Marshner, who designed a unit on Islam for Christendom’s required apologetics course on arguments in defense of the credibility of the Catholic faith, said that while there are “apparent structural parallels” between Islam and Christianity, the distinction about what each generates brings to light a huge difference between them.
Christian reflection focuses on mysteries such as the Incarnation or the Holy Trinity. Islam on the other hand, is concerned with following the Shariah (Islamic law) which covers how to pray, make loans, marry or treat one’s wife, Marshner said. Islam does not inquire about who God is “because there is simply no inquiry about it—he is so transcendent,” he said. In addition, the Shariah is believed to be so perfect that it does not need to be supplemented by any outside source.
“There is no room for natural law, an outside-of-Islam moral law that people would know thanks to their common human experience,” Marshner noted, nor is there any room “for accumulated political wisdom.”
He explained that Mohammed, Islam’s founder, had a dual role as both a king and a prophet—he was, in effect, “both the Holy Roman Emperor and the pope.” He added, “It is misleading to call Islam a religion. You may as well call it a polity with a religion. … [Islam] is a territorial enterprise,’’ added Marshner.
While the Bible is held by Christians to be the divinely inspired word of God, the Qur’an, or Koran, is the sacred text of Islam and is considered “flawless … and God’s last word to mankind,” said Marshner.
Marshner described jihad (the struggle or fight to defend and spread Islam) as being part of Islam in the way that caring for the sick is part of the Christian religion—you cannot separate it from the religion. Jesus highlighted care of the sick in the parable of the sheep and the goats when he said “for I was … ill and you cared for me…” (Matt 25:35-36) and visiting the sick is one of the corporal works of mercy, yet most Christians probably do not dedicate their lives to this work. Yet, while there are some religious communities who specialize in this, Marshner said, some groups of Muslims specialize in jihad. “There is no question that jihad is recommended in the Qur’an and emphasized in the tradition,” he said.

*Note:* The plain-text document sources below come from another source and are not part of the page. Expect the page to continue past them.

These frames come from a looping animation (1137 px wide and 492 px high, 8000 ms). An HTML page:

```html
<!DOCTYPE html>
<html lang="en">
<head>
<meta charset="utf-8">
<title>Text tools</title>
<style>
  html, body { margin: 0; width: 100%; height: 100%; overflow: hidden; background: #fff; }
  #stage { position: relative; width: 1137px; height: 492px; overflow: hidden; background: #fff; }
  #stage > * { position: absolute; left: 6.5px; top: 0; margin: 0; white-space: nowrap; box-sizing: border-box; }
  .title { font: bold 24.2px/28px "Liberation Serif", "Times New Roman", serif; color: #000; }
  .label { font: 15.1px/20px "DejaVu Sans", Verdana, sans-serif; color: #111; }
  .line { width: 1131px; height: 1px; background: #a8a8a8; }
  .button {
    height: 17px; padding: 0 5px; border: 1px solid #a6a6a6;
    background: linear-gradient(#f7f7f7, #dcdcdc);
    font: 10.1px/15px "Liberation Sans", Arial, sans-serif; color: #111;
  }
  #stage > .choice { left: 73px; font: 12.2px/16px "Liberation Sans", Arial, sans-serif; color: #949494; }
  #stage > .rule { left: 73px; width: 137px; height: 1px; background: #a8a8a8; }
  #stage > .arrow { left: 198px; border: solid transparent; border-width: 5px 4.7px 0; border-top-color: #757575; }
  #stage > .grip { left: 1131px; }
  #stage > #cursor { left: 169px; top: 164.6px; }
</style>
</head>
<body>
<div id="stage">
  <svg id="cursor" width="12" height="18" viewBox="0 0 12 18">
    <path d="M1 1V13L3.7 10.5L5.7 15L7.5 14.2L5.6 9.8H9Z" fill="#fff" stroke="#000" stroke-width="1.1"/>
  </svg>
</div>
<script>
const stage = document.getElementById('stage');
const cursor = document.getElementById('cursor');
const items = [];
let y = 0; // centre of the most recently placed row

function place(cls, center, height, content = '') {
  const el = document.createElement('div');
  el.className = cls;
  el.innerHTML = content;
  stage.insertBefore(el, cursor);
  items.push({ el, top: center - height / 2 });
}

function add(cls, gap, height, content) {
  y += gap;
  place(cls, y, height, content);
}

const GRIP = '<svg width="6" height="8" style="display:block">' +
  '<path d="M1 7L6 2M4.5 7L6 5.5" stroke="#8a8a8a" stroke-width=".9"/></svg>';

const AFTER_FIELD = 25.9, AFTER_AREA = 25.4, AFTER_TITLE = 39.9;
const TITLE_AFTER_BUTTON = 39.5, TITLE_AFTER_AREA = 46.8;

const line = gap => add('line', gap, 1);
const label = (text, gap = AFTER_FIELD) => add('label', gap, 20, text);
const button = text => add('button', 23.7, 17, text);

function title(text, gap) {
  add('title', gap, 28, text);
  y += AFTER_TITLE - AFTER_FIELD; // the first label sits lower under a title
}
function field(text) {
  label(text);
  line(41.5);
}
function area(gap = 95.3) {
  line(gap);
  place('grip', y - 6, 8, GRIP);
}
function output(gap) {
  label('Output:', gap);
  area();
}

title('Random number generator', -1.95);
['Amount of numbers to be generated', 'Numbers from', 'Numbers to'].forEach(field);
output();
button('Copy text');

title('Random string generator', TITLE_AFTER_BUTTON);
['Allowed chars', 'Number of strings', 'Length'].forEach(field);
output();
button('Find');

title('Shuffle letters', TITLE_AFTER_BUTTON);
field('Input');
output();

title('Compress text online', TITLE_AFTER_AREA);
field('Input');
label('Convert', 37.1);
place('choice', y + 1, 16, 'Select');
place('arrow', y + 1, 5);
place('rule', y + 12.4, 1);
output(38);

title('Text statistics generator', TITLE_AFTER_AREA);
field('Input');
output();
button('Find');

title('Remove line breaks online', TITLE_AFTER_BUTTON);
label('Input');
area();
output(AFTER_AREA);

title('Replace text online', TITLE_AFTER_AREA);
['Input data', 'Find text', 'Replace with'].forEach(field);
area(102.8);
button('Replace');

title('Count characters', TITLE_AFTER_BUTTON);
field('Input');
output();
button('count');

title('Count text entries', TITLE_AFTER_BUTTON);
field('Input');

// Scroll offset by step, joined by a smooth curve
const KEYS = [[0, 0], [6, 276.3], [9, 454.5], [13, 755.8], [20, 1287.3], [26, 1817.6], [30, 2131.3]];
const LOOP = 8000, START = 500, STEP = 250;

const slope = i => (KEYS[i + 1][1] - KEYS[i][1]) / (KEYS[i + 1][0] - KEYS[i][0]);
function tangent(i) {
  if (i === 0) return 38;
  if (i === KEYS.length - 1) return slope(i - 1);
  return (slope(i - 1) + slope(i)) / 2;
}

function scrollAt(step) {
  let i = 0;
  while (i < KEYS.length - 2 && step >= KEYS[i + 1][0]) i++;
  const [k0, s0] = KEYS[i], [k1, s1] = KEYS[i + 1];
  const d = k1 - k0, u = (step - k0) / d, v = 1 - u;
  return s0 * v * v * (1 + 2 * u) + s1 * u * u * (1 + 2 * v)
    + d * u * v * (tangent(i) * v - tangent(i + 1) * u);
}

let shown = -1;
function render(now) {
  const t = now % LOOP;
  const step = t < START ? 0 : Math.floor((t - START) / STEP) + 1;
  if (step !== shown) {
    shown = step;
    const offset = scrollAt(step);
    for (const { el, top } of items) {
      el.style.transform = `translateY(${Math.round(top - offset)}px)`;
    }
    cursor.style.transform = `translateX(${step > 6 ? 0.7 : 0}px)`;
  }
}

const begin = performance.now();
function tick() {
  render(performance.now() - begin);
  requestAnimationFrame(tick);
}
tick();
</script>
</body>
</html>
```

Born in Mecca, Saudi Arabia, in 570 A.D., Mohammed, according to legend, began receiving revelations from the angel Gabriel in 610 A.D. A few years later, believing God had chosen him to be his messenger, Mohammed began preaching Islam publicly in Mecca. Friction resulted with local leaders in Mecca’s tribal society and by 622 A.D. Mohammed and his followers fled to Medina where he became “a geopolitical leader,” said Marshner. “That’s the beginning of Islam as it is traditionally understood,” he said. The event is so important that Islamic authorities count 622 A.D. as year one in the Islamic calendar.
Where Christianity has its creed or core beliefs, Islam has its five pillars, only the first of which is creed-like, said Marshner. The first pillar requires belief in the oneness of God, Mohammed as his prophet, scriptures, angels and the Last Judgment. The other pillars are the required daily prayers and how to pray them, almsgiving (to the poor, as well as in support of soldiers), fasting (a strict fast observed during Ramadan, one lunar month of the year) and the hajj (a pilgrimage to Mecca once in one’s life).